As a minimum, proposed developments should be referred to strategic planners in the district, to ensure that the proposal is consistent with higher- level plans, and to those individuals involved in developing or reviewing other operational plans.
The Ministry of Environment, Lands and Parks is a referral agency for range development proposals. As a minimum, a referral should include a map detailing the location, a copy of, or reference to, the design specifications, and any other pertinent information gathered during the layout of the development. The normal 60-day referral time period applies.
The district manager may refer the proposed development to individuals or groups likely to be affected or to have an interest in the proposal.
This process is under review.
Projects must be ground-located and mapped.
All proposed developments require district manager consent before any construction or layout takes place. Along with this consent, specifications, revegetation requirements and maintenance responsibilities will normally be included.
Where the proposed development is part of the current range use plan, the district manager may waive further review and comments. Where the proposed development is not part of the current range use plan, the district manager may require a public review and referral process as previously outlined.

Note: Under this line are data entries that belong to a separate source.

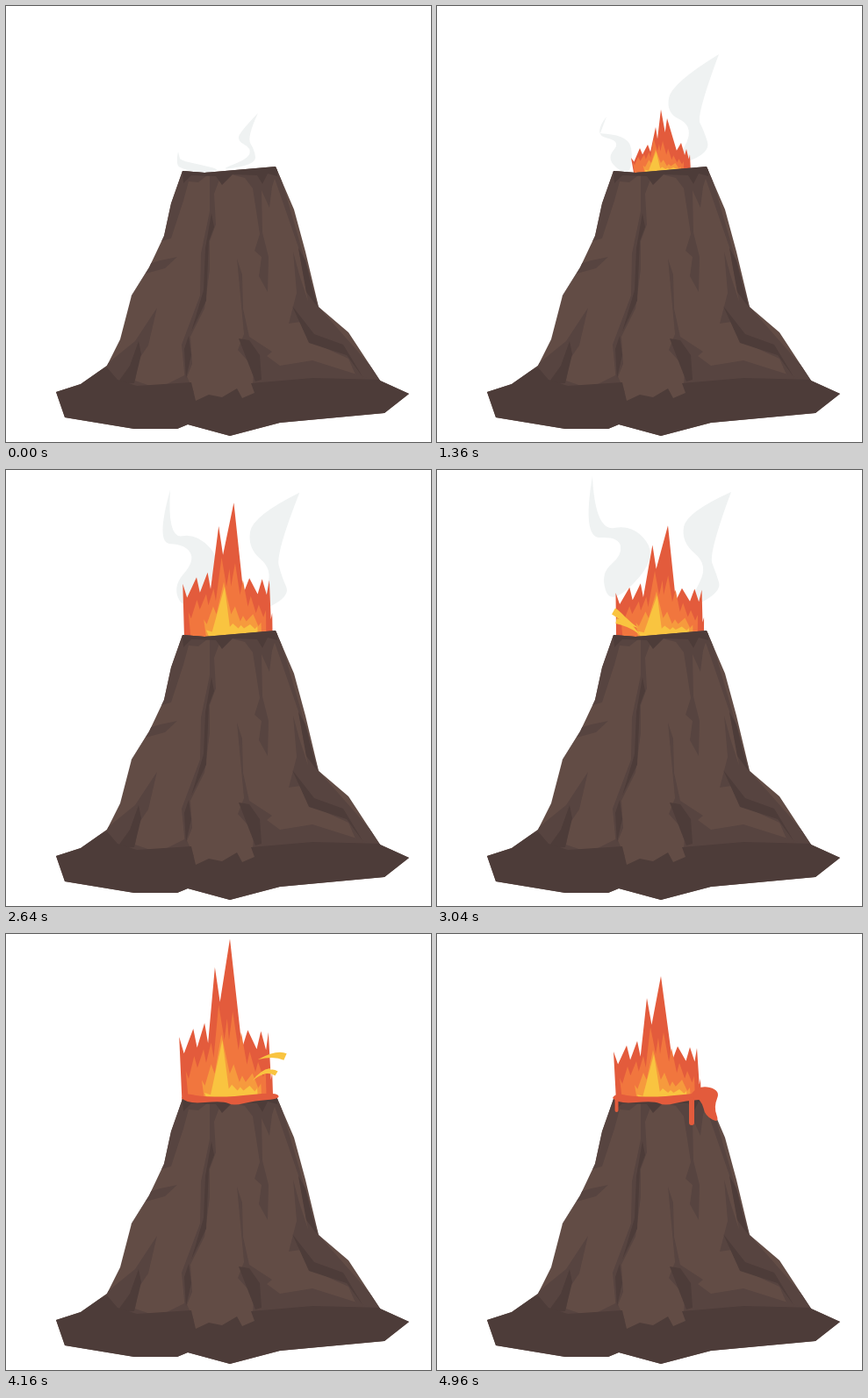
Recreate the animation shown at these times as an HTML page with a canvas. Size 484 px wide and 497 px high, loop 5040 ms.

```html
<!DOCTYPE html>
<html lang="en">
<head>
<meta charset="utf-8">
<title>Volcano</title>
<style>
html, body { margin: 0; width: 100%; height: 100%; overflow: hidden; background: #fff; }
canvas { display: block; }
</style>
</head>
<body>
<canvas id="stage" width="484" height="497"></canvas>
<script>
const ctx = document.getElementById('stage').getContext('2d');
const LOOP = 5040, STEP = 80, BASE = 190;
const RED = '#e35b3c', ORANGE = '#f1763e', AMBER = '#f69a3d', YELLOW = '#f9c440';
const ROCK = '#624c45', SHADE = '#574440', DARK = '#4d3c39', SMOKE = '#eff2f2';

const mix = (a, b, k) => a + (b - a) * k;
const ramp = (t, a, b) => Math.max(0, Math.min(1, (t - a) / (b - a)));
const blend = (a, b, k) => a.map((v, i) => mix(v, b[i], k));

// Blends flat arrays of equal length between key times.
function sample(times, values, t) {
  let i = 0;
  while (i < times.length - 2 && t > times[i + 1]) i++;
  return blend(values[i], values[i + 1], ramp(t, times[i], times[i + 1]));
}

function trace(p) {
  ctx.beginPath();
  for (let i = 0; i < p.length; i += 2) ctx.lineTo(p[i], p[i + 1]);
  ctx.closePath();
}

function poly(color, ...p) {
  ctx.fillStyle = color;
  trace(p);
  ctx.fill();
}

// Smooth outline with one sharp tip at its first point.
function soft(color, p) {
  ctx.fillStyle = color;
  ctx.beginPath();
  ctx.moveTo(p[0], p[1]);
  for (let i = 2; i < p.length - 2; i += 2)
    ctx.quadraticCurveTo(p[i], p[i + 1], (p[i] + p[i + 2]) / 2, (p[i + 1] + p[i + 3]) / 2);
  ctx.quadraticCurveTo(p[p.length - 2], p[p.length - 1], p[0], p[1]);
  ctx.fill();
}

// Mountain
const outline = [201,188, 226,190, 307,183, 328,232, 341,280, 356,343, 390,372, 426,427,
  459,442, 431,464, 312,475, 255,490, 207,477, 195,482, 146,482, 67,469, 57,440, 85,431,
  115,410, 130,380, 143,330, 163,298, 180,262, 188,225];

function drawMountain() {
  ctx.save();
  trace(outline);
  ctx.fillStyle = ROCK;
  ctx.fill();
  ctx.clip();
  // Broad folds
  poly(SHADE, 195,180, 233,190, 219,201, 208,200, 202,222, 188,265, 170,270);
  poly(SHADE, 232,190, 246,190, 237,214, 239,249, 232,268, 232,300, 226,345, 210,377,
    212,408, 204,428, 200,386, 221,330, 222,282, 232,234);
  poly(SHADE, 249,190, 310,184, 303,206, 300,230, 291,210, 292,258, 299,286, 298,326,
    288,308, 291,286, 283,279, 289,260, 281,208, 272,196);
  poly(SHADE, 303,188, 310,185, 356,343, 430,427, 400,425, 390,402, 355,386,
    335,360, 322,362, 331,327, 327,280, 334,306, 344,337, 333,275);
  poly(SHADE, 263,288, 269,306, 270,345, 277,377, 303,394, 297,399, 312,410, 349,404,
    425,428, 281,435, 282,412, 264,392, 271,374);
  poly(SHADE, 195,286, 181,299, 159,305, 140,335, 140,300, 176,290);
  poly(SHADE, 172,344, 162,387, 151,403, 147,427, 173,436, 205,420, 214,440, 80,440,
    115,408, 147,382);
  // Deep creases
  poly(DARK, 234,236, 237,252, 231,268, 228,336, 211,371, 225,324, 227,276);
  poly(DARK, 208,376, 211,398, 205,424, 203,391);
  poly(DARK, 265,379, 277,381, 289,398, 291,426, 284,428);
  poly(DARK, 326,342, 351,374, 384,386, 407,424, 388,398, 345,384);
  poly(DARK, 333,276, 341,290, 354,342, 342,326);
  poly(DARK, 151,382, 154,397, 146,430, 126,431, 141,410);
  poly(DARK, 200,180, 310,180, 309,194, 298,191, 292,203, 286,193, 258,192, 246,204,
    239,194, 211,193, 202,202);
  // Foot
  poly(DARK, 50,440, 115,412, 127,426, 149,433, 211,429, 216,450, 231,443, 246,446,
    263,436, 269,447, 283,441, 279,430, 349,424, 470,427, 470,497, 50,497);
  ctx.restore();
}

// Smoke
const rightSmall = [287,122, 266,144, 264,154, 279,162, 276,174, 240,188, 285,180, 283,164, 274,150];
const rightTall = [321,55, 267,88, 261,122, 289,135, 284,162, 255,188, 312,168, 304,142, 295,125];
const rightWide = [332,28, 272,65, 264,112, 288,135, 292,164, 300,174, 322,158, 302,140, 300,95];
const rightBent = [335,25, 284,48, 278,82, 309,108, 290,146, 285,160, 324,138, 318,118, 309,95];
const rightTimes = [0, 560, 1120, 1360, 2080, 2800];
const rightShapes = [rightSmall, blend(rightSmall, rightTall, .36),
  blend(rightSmall, rightTall, .72), rightTall, rightWide, rightBent];

const leftTimes = [0, 1360, 2080, 2800];
const leftSmall = [196,166, 193,181, 202,186, 222,191, 246,187, 222,181, 203,177, 198,174];
const leftTall = [193,126, 177,147, 210,154, 192,175, 220,196, 223,160, 211,148, 186,145];
const leftWide = [222,78, 187,103, 195,116, 230,126, 200,188, 232,188, 235,130, 196,108];
const leftBent = [177,7, 165,78, 207,76, 211,97, 186,118, 198,156, 252,100, 224,62];
leftBent.push(180, 70);
for (const shape of [leftSmall, leftTall, leftWide]) shape.push(...shape.slice(-2));
const leftShapes = [leftSmall, leftTall, leftWide, leftBent];

function drawSmoke(t) {
  ctx.globalAlpha = 1 - ramp(t, 3040, 3400);
  soft(SMOKE, sample(rightTimes, rightShapes, t));
  soft(SMOKE, sample(leftTimes, leftShapes, t));
  ctx.globalAlpha = 1;
}

// Fire: tips are x, height pairs.
const smallTips = [221,17, 231,28, 240,32, 249,52, 255,72, 262,62, 278,34, 284,27, 288,21];
const fullTips = [201,56, 216,63, 228,68, 239,117, 255,142, 274,62, 288,61, 296,60, 300,25];
const orangeTips = [208,26, 217,39, 227,45, 235,51, 243,84, 252,72, 258,78, 267,60, 276,43, 285,34, 293,28];
const amberTips = [225,18, 235,32, 246,58, 259,32, 268,22, 279,24, 288,15];
const yellowTips = [228,7, 247,53, 257,14, 266,12, 276,13, 284,11];

const fireTimes = [960, 1360, 2080, 2480, 3040, 3360, 3760, 4160, 4560, 4960];
// Height, width and lean
const firePoses = [[0, .5, 0], [1, 1, 0], [1, 1, 0], [1.15, 1.04, 3], [.893, 1.03, 8],
  [1.04, 1.04, 6], [.672, 1.07, 6], [1.3, 1.07, 0], [1.04, 1.03, 0], [1, 1, 0]];

// Each valley sits nearer to the lower of its two tips.
function flame(color, tips, high, wide, lean) {
  const p = [];
  const add = (x, h) =>
    p.push(255 + (x - 255) * wide + lean * (.2 + .8 * h / 142), BASE - h * high);
  add(tips[0] + 3, 0);
  for (let i = 0; i < tips.length; i += 2) {
    const [x, h, nextX, nextH] = tips.slice(i, i + 4);
    add(x, h);
    if (nextX) add(mix(x, nextX, h < nextH ? .34 : .68), Math.min(h, nextH) * .74);
  }
  add(tips[tips.length - 2] + 1, 0);
  poly(color, ...p);
}

function drawFire(t) {
  if (t <= 960) return;
  const [high, wide, lean] = sample(fireTimes, firePoses, t);
  const grow = ramp(t, 1360, 2080);
  flame(RED, blend(smallTips, fullTips, grow), high, wide, lean);
  const innerHigh = high * mix(.46, 1, grow), innerWide = wide * mix(.68, 1, grow);
  flame(ORANGE, orangeTips, innerHigh, innerWide, lean);
  flame(AMBER, amberTips, innerHigh, innerWide, lean);
  flame(YELLOW, yellowTips, innerHigh, innerWide, lean);
}

// Thrown lava: curved streaks given by head, bend and tail.
function streak([x0, y0, cx, cy, x1, y1], width) {
  const len = Math.hypot(cx - x0, cy - y0);
  const nx = -(cy - y0) / len * width / 2, ny = (cx - x0) / len * width / 2;
  ctx.fillStyle = YELLOW;
  ctx.beginPath();
  ctx.moveTo(x0 + nx, y0 + ny);
  ctx.quadraticCurveTo(cx + nx, cy + ny, x1, y1);
  ctx.quadraticCurveTo(cx - nx, cy - ny, x0 - nx, y0 - ny);
  ctx.fill();
}

const leftThrow = {
  start: 2880, low: 3040, high: 3760, end: 4000,
  from: [[201,161, 210,166, 232,189], [204,172, 215,174, 230,186], [214,170, 220,176, 229,180]],
  to: [[142,132, 150,119, 168,121], [148,149, 159,142, 174,147], [165,137, 175,136, 185,150]]
};
const rightThrow = {
  start: 3600, low: 3760, high: 4160, end: 4720,
  from: [[291,167, 279,168, 263,188], [290,177, 280,173, 268,187], [280,169, 274,173, 267,182]],
  to: [[318,140, 307,135, 287,143], [308,159, 298,153, 286,164], [301,155, 290,157, 281,167]]
};

// Flight carries on past the upper pose and then falls.
function drawThrow({ start, low, high, end, from, to }, t) {
  if (t < start || t >= end) return;
  const k = (t - low) / (high - low), fall = 45 * Math.max(0, k - 1) ** 2;
  from.forEach((shape, i) => {
    const p = blend(shape, to[i], k).map((v, j) => j % 2 ? v + fall : v);
    streak(p, 8 - 2 * i);
  });
}

// Lava over the rim
function drip(x, width, length) {
  ctx.fillStyle = RED;
  ctx.beginPath();
  ctx.roundRect(x - width / 2, 186, width, length, width / 2);
  ctx.fill();
}

const blobStart = [292,187, 302,181, 311,183, 312,188, 309,191, 305,191, 301,190];
const blobEnd = [290,182, 298,172, 323,178, 315,197, 322,216, 305,207, 302,190];

function drawOverflow(t) {
  const rise = ramp(t, 3960, 4160), flow = ramp(t, 4400, 4960);
  if (!rise) return;
  ctx.save();
  ctx.translate(0, 190 * (1 - rise));
  ctx.scale(1, rise);
  soft(RED, [200,187, 203,181, 220,185, 255,186, 307,180, 313,188, 283,190, 259,196,
    247,190, 206,194]);
  ctx.restore();
  if (!flow) return;
  drip(204.5, 4, mix(5, 17, flow));
  drip(290, 6, mix(5, 32, flow));
  soft(RED, blend(blobStart, blobEnd, flow));
}

function frame(now) {
  const t = Math.floor((now % LOOP) / STEP) * STEP;
  ctx.fillStyle = '#fff';
  ctx.fillRect(0, 0, 484, 497);
  drawSmoke(t);
  drawFire(t);
  drawThrow(leftThrow, t);
  drawThrow(rightThrow, t);
  drawMountain();
  drawOverflow(t);
}

const began = performance.now();
function tick() {
  frame(performance.now() - began);
  requestAnimationFrame(tick);
}
tick();
</script>
</body>
</html>
```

See the Range Practices Regulation for details.
The range agreement holder is responsible for maintenance of developments unless granted an exemption by the district manager. If more than one agreement holder is affected, the maintenance responsibility is normally pro-rated based on net authorized AUMs. As a minimum, fences should be checked prior to turnout and maintained to ensure that the fence provides the intended benefit.
If the development is not identified/mapped in the current range use plan, the plan map should be updated showing its location. This would be done using the amendment form in Appendix 1, following the process set out in Section 43 of the Forest Practices Code of British Columbia Act.